For several years, we eschewed a Christmas tree, opting instead for a family gathering at a son’s condo in Colorado.

This year, after our son bought a home in Santa Barbara, the family will gather here.

So we hauled out the tree, albeit a decent looking artificial one.

Digging into the box of ornaments, my husband said, “There’s a lot of memories here.”

Jim took out the shabby angel for the top of the tree from its traditional resting place, a 1967 Toronado model kit box. More than once I’ve wished we had the model kit instead of the damned angel.

Faded red balls are left over from our aerospace days moving around the country when all we could afford was a small tree and a box of 12 bulbs.
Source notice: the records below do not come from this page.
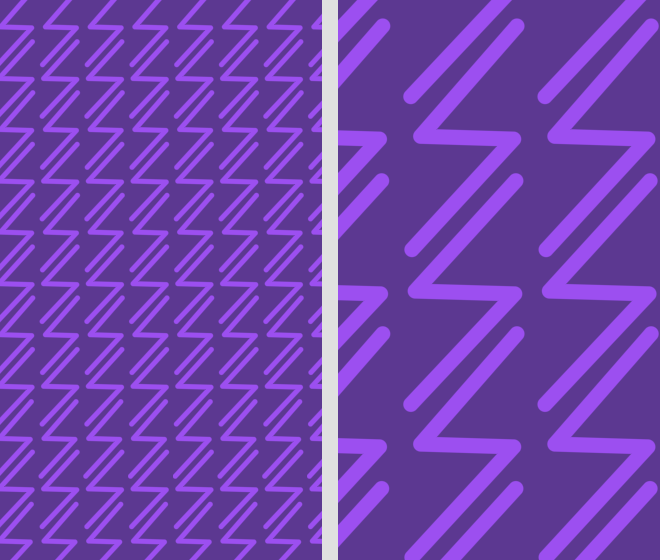
Left: the whole. Right: its middle third, enlarged.
Give the GLSL for this pattern, as a Shadertoy shader.

```glsl
// Violet zigzag bolts in a tight grid of columns and rows on deep purple.

float segment(vec2 p, vec2 a, vec2 b) {
    vec2 ap = p - a, ab = b - a;
    return length(ap - ab * clamp(dot(ap, ab) / dot(ab, ab), 0.0, 1.0));
}

// One bolt: a short bar with a parallel slanted arm at each end.
float bolt(vec2 p, float odd) {
    vec2 left = vec2(-21.0 - 2.5 * odd, -0.6);
    vec2 right = vec2(21.5 + 0.5 * odd, 0.7);
    float bar = segment(p, left, right);
    float upperArm = segment(p, left, vec2(23.0 - 0.5 * odd, -51.0));
    float lowerArm = segment(p, right, vec2(-25.0 - 0.5 * odd, 51.2));
    return min(bar, min(upperArm, lowerArm));
}

void mainImage(out vec4 fragColor, in vec2 fragCoord) {
    // The canvas is 768 units tall, with y running downwards.
    float unitsPerPixel = 768.0 / iResolution.y;
    vec2 p = vec2(fragCoord.x, iResolution.y - fragCoord.y) * unitsPerPixel;

    // Columns
    float pitch = 61.35;
    float x = (fract((p.x - 206.0) / pitch + 0.5) - 0.5) * pitch;

    // Rows overlap, so test the nearest one and its neighbours.
    float nearest = floor((p.y - 37.5) / 70.35 + 0.5);
    float dist = 1e3;
    for (int i = -1; i <= 1; i++) {
        float row = nearest + float(i);
        if (row < 0.0 || row > 10.0) continue;
        float odd = mod(row, 2.0);
        // Even rows slip a little in the lower part.
        float slip = step(7.5, row) * (1.0 - odd);
        vec2 center = vec2(-2.0, 1.6) * slip + vec2(0.0, 37.5 + 70.35 * row + 0.4 * odd);
        dist = min(dist, bolt(vec2(x, p.y) - center, odd));
    }

    // Rounded strokes with soft edges
    float soft = 0.8 * unitsPerPixel;
    float stroke = 1.0 - smoothstep(-soft, soft, dist - 3.45);
    vec3 color = mix(vec3(0.36, 0.22, 0.57), vec3(0.61, 0.31, 0.94), stroke);
    fragColor = vec4(color, 1.0);
}
```
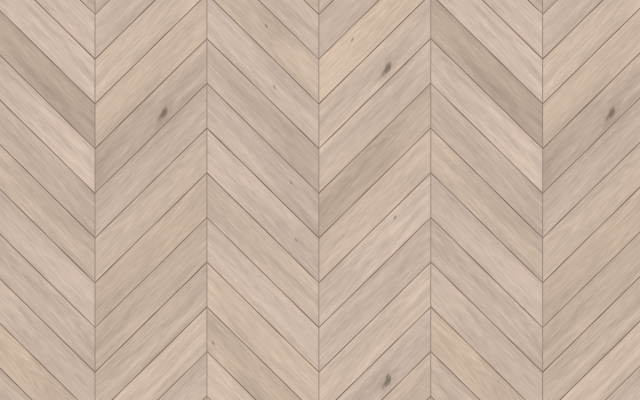
Write a Shadertoy shader that draws this texture.

```glsl
// Chevron oak floor: columns of slanted planks mirrored about vertical seams.
// Each column is folded into plank space (along, across), where hashed tone,
// stretched noise grain, arched figure and knots are layered under the joints.

const float COLUMN_WIDTH = 0.2798;  // all lengths in canvas heights
const float FIRST_SEAM = 0.2375;
const float PLANK_PITCH = 0.1118;   // vertical spacing of the joints
const float COLUMN_RISE = 0.275;    // climb of a joint across one column
const float TIP_HEIGHT = 0.5167;    // height of a reference chevron tip

const vec3 OAK = vec3(0.786, 0.709, 0.653);
const vec3 WARM_TINT = vec3(1.008, 1.0, 0.970);
const vec3 GREY_TINT = vec3(0.920, 0.915, 0.912);
const vec3 KNOT = vec3(0.45, 0.39, 0.35);
const vec3 JOINT = vec3(0.49, 0.40, 0.35);
const vec3 SEAM = vec3(0.56, 0.50, 0.46);

// Per column of the four-column cycle: row of the grey plank, row of the knot
const vec4 GREY_ROW = vec4(-1.0, -1.0, 0.0, -2.0);
const vec4 KNOT_ROW = vec4(6.0, -1.0, 5.0, -1.0);

float hash(vec2 p) {
    return fract(sin(dot(p, vec2(127.1, 311.7))) * 43758.5453);
}

float noise(vec2 p) {
    vec2 i = floor(p), f = fract(p);
    f = f * f * (3.0 - 2.0 * f);
    return mix(mix(hash(i), hash(i + vec2(1, 0)), f.x),
               mix(hash(i + vec2(0, 1)), hash(i + vec2(1, 1)), f.x), f.y);
}

// Share of a pixel covered by a line, so that thin lines stay thin
float lineMask(float dist, float halfWidth, float pixel) {
    float coverage = clamp((halfWidth - dist) / pixel + 0.5, 0.0, 1.0);
    return min(coverage, 2.0 * halfWidth / pixel);
}

// Brightness offset from fibres, soft bands and arched growth rings
float woodGrain(vec2 wood, float acrossUnit, vec2 seed) {
    vec2 shift = vec2(hash(seed + 3.1), hash(seed + 7.7)) * 40.0;
    float sway = noise(wood * vec2(7.0, 14.0) + shift);
    float bands = noise(wood * vec2(5.0, 60.0) + shift + sway * 1.5);
    float fibres = noise(wood * vec2(24.0, 200.0) + shift);
    float pores = noise(wood * vec2(70.0, 380.0) + shift.yx);
    float bow = acrossUnit - 0.3 - 0.4 * hash(seed + 5.3);
    float rings = sin(6.283 * (wood.x * 13.0 + 16.0 * bow * bow + 2.5 * sway));
    float figured = smoothstep(0.5, 0.9, hash(seed + 9.2));
    return 0.085 * (bands - 0.5) + 0.065 * (fibres - 0.5)
         + 0.055 * (pores - 0.5) + 0.045 * (sway - 0.5) + 0.014 * rings * figured;
}

// Soft ragged ellipse lying along the fibres
float knotMask(vec2 wood, vec2 centre, float size) {
    vec2 q = (wood - centre) / (size * vec2(1.5, 0.8));
    float ragged = 0.5 * (noise(wood * 160.0) - 0.5);
    return 1.0 - smoothstep(0.3, 1.25, length(q) + ragged);
}

void mainImage(out vec4 fragColor, in vec2 fragCoord) {
    vec2 p = fragCoord / iResolution.y;
    float pixel = 1.0 / iResolution.y;

    // Fold every column so that 0 is at the low end of its planks
    float x = (p.x - FIRST_SEAM) / COLUMN_WIDTH;
    float column = floor(x);
    float cycle = mod(column, 4.0);
    float run = mod(column, 2.0) < 0.5 ? fract(x) : 1.0 - fract(x);
    float row = (TIP_HEIGHT - p.y + run * COLUMN_RISE) / PLANK_PITCH;
    float plank = floor(row);
    float across = fract(row);
    vec2 seed = vec2(cycle, plank);

    // Plank space, measured along and across the fibres
    float slant = length(vec2(COLUMN_WIDTH, COLUMN_RISE));
    float plankWidth = PLANK_PITCH * COLUMN_WIDTH / slant;
    vec2 wood = vec2(run * slant, across * plankWidth);

    // Plank tone and grain; chosen planks turn grey towards the low end
    int slot = int(cycle);
    float grey = 1.0 - step(0.5, abs(plank - GREY_ROW[slot]));
    grey *= mix(1.1, 0.6, run);
    grey = max(grey, 0.3 * step(0.85, hash(seed + 1.7)));
    float tone = 0.055 * (hash(seed) - 0.5) + woodGrain(wood, across, seed);
    vec3 color = OAK * (1.0 + tone);
    color *= mix(vec3(1.0), WARM_TINT, hash(seed + 2.4));
    float stain = noise(wood * vec2(9.0, 30.0) + seed * 5.0);
    color *= mix(vec3(1.0), GREY_TINT, grey * (0.6 + 0.7 * stain));

    // One large knot on chosen planks, pin knots on random ones
    float hasKnot = 1.0 - step(0.5, abs(mod(plank, 7.0) - KNOT_ROW[slot]));
    vec2 centre = vec2(0.61 * slant, 0.72 * plankWidth);
    float halo = knotMask(wood, centre, 0.028);
    color *= 1.0 - 0.07 * hasKnot * halo;
    color = mix(color, KNOT, 0.75 * hasKnot * knotMask(wood, centre, 0.011));
    vec2 spot = vec2(hash(seed + 4.6) * slant, mix(0.2, 0.8, hash(seed + 8.3)) * plankWidth);
    float hasPin = step(0.72, hash(seed + 6.9));
    color = mix(color, KNOT, 0.5 * hasPin * knotMask(wood, spot, 0.004));

    // Slanted joints worn to uneven strength, then the finer vertical seams
    float jointDist = min(across, 1.0 - across) * plankWidth;
    float seamDist = min(run, 1.0 - run) * COLUMN_WIDTH;
    float edgeRow = floor(row + 0.5);
    float wear = 0.55 + 0.4 * noise(vec2(wood.x * 20.0, edgeRow * 3.0 + cycle * 9.0));
    color = mix(color, JOINT, wear * lineMask(jointDist, 0.0013, pixel));
    color = mix(color, SEAM, 0.85 * lineMask(seamDist, 0.0011, pixel));

    fragColor = vec4(color, 1.0);
}
```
Cheap and high end, nostalgia and a bit of whimsy mingle on the tree.

Don’t get me wrong. I admire those who create stunning all-white trees. Unfortunately, mine comes in a mish-mash of colors — red, gold, blue, green, silver, even brown — in all shapes and sizes.

On the tree are Captain Kirk, Mr. Spock and Princess Leia. A rocket sits on a pad, ready for liftoff — a testimonial to our years at Cape Canaveral.
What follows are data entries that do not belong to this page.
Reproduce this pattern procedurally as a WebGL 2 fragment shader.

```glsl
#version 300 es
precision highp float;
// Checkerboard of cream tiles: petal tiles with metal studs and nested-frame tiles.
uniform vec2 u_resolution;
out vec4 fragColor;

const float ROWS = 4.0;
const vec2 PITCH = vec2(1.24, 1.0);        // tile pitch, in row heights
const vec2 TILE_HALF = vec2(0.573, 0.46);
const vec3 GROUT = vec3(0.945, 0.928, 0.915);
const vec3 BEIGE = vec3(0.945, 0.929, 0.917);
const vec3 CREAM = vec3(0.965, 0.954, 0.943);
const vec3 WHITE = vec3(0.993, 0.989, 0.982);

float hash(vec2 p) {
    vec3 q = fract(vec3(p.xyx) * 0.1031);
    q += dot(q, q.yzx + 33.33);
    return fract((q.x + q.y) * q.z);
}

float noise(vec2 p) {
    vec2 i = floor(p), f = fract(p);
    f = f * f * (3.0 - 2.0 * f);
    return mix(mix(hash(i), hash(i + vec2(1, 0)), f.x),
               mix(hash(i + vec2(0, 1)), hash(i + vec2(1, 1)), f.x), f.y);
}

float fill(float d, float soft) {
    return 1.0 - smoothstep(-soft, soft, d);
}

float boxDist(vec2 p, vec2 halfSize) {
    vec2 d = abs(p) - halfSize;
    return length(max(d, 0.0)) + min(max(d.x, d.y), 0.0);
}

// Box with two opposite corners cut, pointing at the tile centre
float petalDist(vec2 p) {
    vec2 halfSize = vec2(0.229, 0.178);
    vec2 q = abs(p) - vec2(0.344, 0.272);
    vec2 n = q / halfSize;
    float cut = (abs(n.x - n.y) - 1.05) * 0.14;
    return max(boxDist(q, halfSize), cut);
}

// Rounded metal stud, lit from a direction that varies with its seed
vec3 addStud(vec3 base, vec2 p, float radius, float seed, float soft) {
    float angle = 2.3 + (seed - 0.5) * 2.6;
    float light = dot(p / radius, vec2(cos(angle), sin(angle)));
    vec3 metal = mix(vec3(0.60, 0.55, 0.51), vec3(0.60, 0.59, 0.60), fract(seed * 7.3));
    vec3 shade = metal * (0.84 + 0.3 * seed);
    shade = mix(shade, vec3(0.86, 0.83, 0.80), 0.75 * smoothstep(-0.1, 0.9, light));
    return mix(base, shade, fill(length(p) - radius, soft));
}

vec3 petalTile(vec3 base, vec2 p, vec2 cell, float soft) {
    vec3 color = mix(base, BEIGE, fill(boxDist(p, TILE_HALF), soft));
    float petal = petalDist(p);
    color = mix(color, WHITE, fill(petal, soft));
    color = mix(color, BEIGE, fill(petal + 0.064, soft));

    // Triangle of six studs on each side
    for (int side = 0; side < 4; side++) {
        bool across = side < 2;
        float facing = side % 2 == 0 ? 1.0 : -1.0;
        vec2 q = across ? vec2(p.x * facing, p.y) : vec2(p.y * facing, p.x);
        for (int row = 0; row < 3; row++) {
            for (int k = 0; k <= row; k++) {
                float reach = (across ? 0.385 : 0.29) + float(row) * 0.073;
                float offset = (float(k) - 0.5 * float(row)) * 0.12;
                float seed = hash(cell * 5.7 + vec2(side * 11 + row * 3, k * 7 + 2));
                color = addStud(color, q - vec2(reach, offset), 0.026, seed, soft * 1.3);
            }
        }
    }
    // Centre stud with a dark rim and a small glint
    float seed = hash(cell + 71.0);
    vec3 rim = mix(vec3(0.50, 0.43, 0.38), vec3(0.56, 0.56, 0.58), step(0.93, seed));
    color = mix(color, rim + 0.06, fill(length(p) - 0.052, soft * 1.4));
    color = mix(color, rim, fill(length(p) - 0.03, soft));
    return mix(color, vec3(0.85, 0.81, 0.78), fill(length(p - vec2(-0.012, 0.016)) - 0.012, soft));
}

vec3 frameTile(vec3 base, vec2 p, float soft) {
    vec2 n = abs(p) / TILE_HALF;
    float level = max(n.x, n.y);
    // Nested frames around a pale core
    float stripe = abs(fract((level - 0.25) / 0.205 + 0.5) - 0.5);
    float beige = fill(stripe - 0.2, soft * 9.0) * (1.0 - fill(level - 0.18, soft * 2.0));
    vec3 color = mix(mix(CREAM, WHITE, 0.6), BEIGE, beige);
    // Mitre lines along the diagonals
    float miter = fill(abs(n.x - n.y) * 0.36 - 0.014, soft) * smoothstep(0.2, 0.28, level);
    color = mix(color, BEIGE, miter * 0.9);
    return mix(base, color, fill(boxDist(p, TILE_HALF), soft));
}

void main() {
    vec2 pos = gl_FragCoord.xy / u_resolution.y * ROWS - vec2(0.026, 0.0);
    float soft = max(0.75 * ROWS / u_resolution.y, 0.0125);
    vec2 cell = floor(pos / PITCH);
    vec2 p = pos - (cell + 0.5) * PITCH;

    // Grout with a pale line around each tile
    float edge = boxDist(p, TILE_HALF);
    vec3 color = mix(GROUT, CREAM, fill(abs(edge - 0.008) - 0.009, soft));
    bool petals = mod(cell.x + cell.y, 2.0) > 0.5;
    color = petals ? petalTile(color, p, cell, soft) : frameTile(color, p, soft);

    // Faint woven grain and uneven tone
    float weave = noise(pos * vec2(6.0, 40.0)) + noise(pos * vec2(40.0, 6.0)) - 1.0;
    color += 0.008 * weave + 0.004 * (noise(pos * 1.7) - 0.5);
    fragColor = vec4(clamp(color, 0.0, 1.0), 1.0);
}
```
There are an abundance of birds, a throwback to a Cape Canaveral store owner who swore it was a Scandinavian good luck charm to have birds and nests in Christmas trees. Who are we to mess with good luck?

There are other animals — red reindeer with shiny silver antlers, two or three teddy bears, Snoopy.

There are ornament-reminders of when our kids were growing up — a miniature yellow Tonka dump truck, a dollhouse, a football.

There’s a lighthouse, a plethora of trains — two loves of mine.

In a paean to New Mexico are several hot-air balloons, a three-inch-high wood replica of the famed Sanctuario at Chimayo, two Nambé ornaments — one in the shape of a chile, the other set with a turquoise.

There are long-ago gifts from the kids — a paper stocking with names inscribed with red glitter and absolutely the ugliest clay snowman ever, which today nobody takes responsibility for. Conversation pieces, definitely.

On the other hand, there are two exquisite ornaments from Saks Fifth Avenue (an on-sale indulgence when I worked a half-block away).

All, or most, of the ornaments have some meaning, however obscure. But a silver wrench? A tarantula, for God’s sake? Another good luck charm?

Jim grubbed for an ornament he remembered, finding it in the bottom of the box. Triumphantly he held it high — a cheap plastic Santa and sleigh and four tiny reindeer, each with red nose.

I understand how one of the things most mourned by friends who lost their homes in the massive 1990 Painted Cave Fire was Christmas ornaments.

For some, history comes in books.

We find it in ornaments.

Noozhawk contributing writer Sally Cappon is an author and local freelance writer. Contact her at The opinions expressed are his own.